Problem description
Please find how many lines of the data contain the string "rotation", and respond with that number only.

Provided information

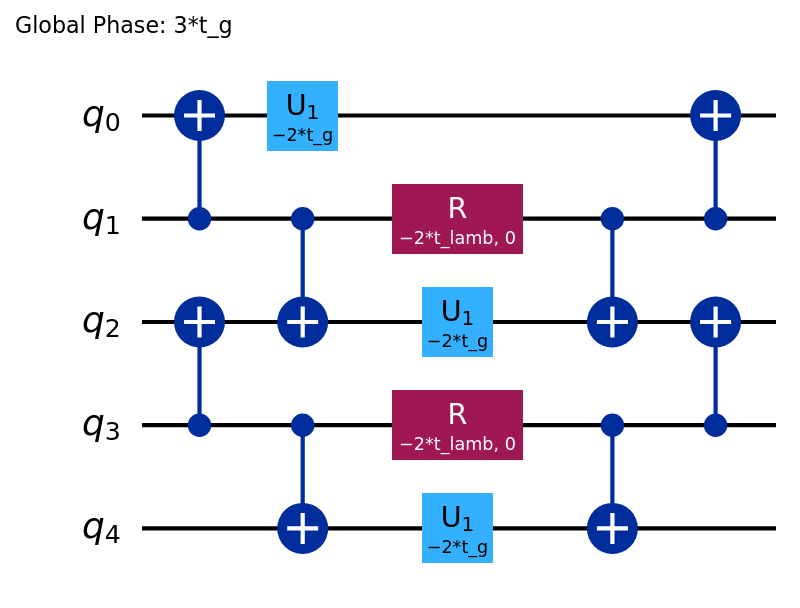
<!DOCTYPE html>
<html lang="en">
<head>
<meta charset="utf-8">
<title>Quantum circuit</title>
<style>
:root {
  --paper: #ffffff;
  --ink: #000000;
  --cnot: #002d9c;
  --u1: #33b1ff;
  --rotation: #9f1853;
}
* { box-sizing: border-box; margin: 0; padding: 0; }
html, body { overflow: hidden; }
body { width: 800px; height: 608px; background: var(--paper); }
.circuit {
  position: relative;
  width: 800px;
  height: 608px;
  overflow: hidden;
  background: var(--paper);
  color: var(--ink);
  font-family: "DejaVu Sans", Verdana, sans-serif;
  white-space: nowrap;
}
.phase {
  position: absolute;
  left: 15px;
  top: 10px;
  font-size: 22.2px;
  font-weight: 400;
  line-height: 30px;
}
.wiring { position: absolute; inset: 0; }
.wires { stroke: var(--ink); stroke-width: 4.2; }
.links { stroke: var(--cnot); stroke-width: 4.2; }
.nodes { fill: var(--cnot); }
.plus { stroke: var(--paper); stroke-width: 4.2; }
.qubits {
  position: absolute;
  left: 82px;
  top: 62px;
  display: grid;
  grid-template-rows: repeat(5, 103px);
  align-items: center;
  list-style: none;
  font-size: 36px;
  line-height: 40px;
}
.qubits i { font-style: italic; }
sub {
  position: relative;
  font-size: 0.7em;
  line-height: 0;
  vertical-align: baseline;
}
.qubits sub { top: 5.5px; }
.gate {
  position: absolute;
  display: flex;
  flex-direction: column;
  align-items: center;
  gap: 5px;
  height: 70px;
  padding-top: 9px;
}
.u1 { width: 71px; background: var(--u1); }
.rotation { width: 131px; background: var(--rotation); color: var(--paper); }
.gate-name { font-size: 28.6px; line-height: 30px; }
.gate-name sub { top: 4px; }
.gate-angle { font-size: 17.6px; line-height: 20px; }
.on-q0 { left: 267px; top: 81px; }
.on-q1 { left: 392px; top: 184px; }
.on-q2 { left: 422px; top: 287px; }
.on-q3 { left: 392px; top: 390px; }
.on-q4 { left: 422px; top: 493px; }
</style>
</head>
<body>
<main class="circuit">
  <h1 class="phase">Global Phase: 3*t_g</h1>

  <svg class="wiring" width="800" height="608" viewBox="0 0 800 608" aria-hidden="true">
    <defs>
      <g id="target">
        <circle r="25.5"/>
        <path class="plus" d="M-15.5 0H15.5M0 -15.5V15.5"/>
      </g>
      <circle id="control" r="11.7"/>
    </defs>
    <g class="wires">
      <line x1="142" y1="115.5" x2="776" y2="115.5"/>
      <line x1="142" y1="218.7" x2="776" y2="218.7"/>
      <line x1="142" y1="322" x2="776" y2="322"/>
      <line x1="142" y1="425.2" x2="776" y2="425.2"/>
      <line x1="142" y1="528.4" x2="776" y2="528.4"/>
    </g>
    <g class="links">
      <line x1="199.5" y1="115" x2="199.5" y2="219"/>
      <line x1="199.5" y1="322" x2="199.5" y2="425"/>
      <line x1="302.7" y1="219" x2="302.7" y2="322"/>
      <line x1="302.7" y1="425" x2="302.7" y2="528"/>
      <line x1="612.4" y1="219" x2="612.4" y2="322"/>
      <line x1="612.4" y1="425" x2="612.4" y2="528"/>
      <line x1="715.6" y1="115" x2="715.6" y2="219"/>
      <line x1="715.6" y1="322" x2="715.6" y2="425"/>
    </g>
    <g class="nodes">
      <use href="#target" x="199.5" y="115.5"/>
      <use href="#control" x="199.5" y="218.7"/>
      <use href="#target" x="199.5" y="322"/>
      <use href="#control" x="199.5" y="425.2"/>
      <use href="#control" x="302.7" y="218.7"/>
      <use href="#target" x="302.7" y="322"/>
      <use href="#control" x="302.7" y="425.2"/>
      <use href="#target" x="302.7" y="528.4"/>
      <use href="#control" x="612.4" y="218.7"/>
      <use href="#target" x="612.4" y="322"/>
      <use href="#control" x="612.4" y="425.2"/>
      <use href="#target" x="612.4" y="528.4"/>
      <use href="#target" x="715.6" y="115.5"/>
      <use href="#control" x="715.6" y="218.7"/>
      <use href="#target" x="715.6" y="322"/>
      <use href="#control" x="715.6" y="425.2"/>
    </g>
  </svg>

  <ul class="qubits">
    <li><i>q</i><sub>0</sub></li>
    <li><i>q</i><sub>1</sub></li>
    <li><i>q</i><sub>2</sub></li>
    <li><i>q</i><sub>3</sub></li>
    <li><i>q</i><sub>4</sub></li>
  </ul>

  <div class="gate u1 on-q0">
    <span class="gate-name">U<sub>1</sub></span>
    <span class="gate-angle">−2*t_g</span>
  </div>
  <div class="gate rotation on-q1">
    <span class="gate-name">R</span>
    <span class="gate-angle">−2*t_lamb, 0</span>
  </div>
  <div class="gate u1 on-q2">
    <span class="gate-name">U<sub>1</sub></span>
    <span class="gate-angle">−2*t_g</span>
  </div>
  <div class="gate rotation on-q3">
    <span class="gate-name">R</span>
    <span class="gate-angle">−2*t_lamb, 0</span>
  </div>
  <div class="gate u1 on-q4">
    <span class="gate-name">U<sub>1</sub></span>
    <span class="gate-angle">−2*t_g</span>
  </div>
</main>
</body>
</html>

Task response
4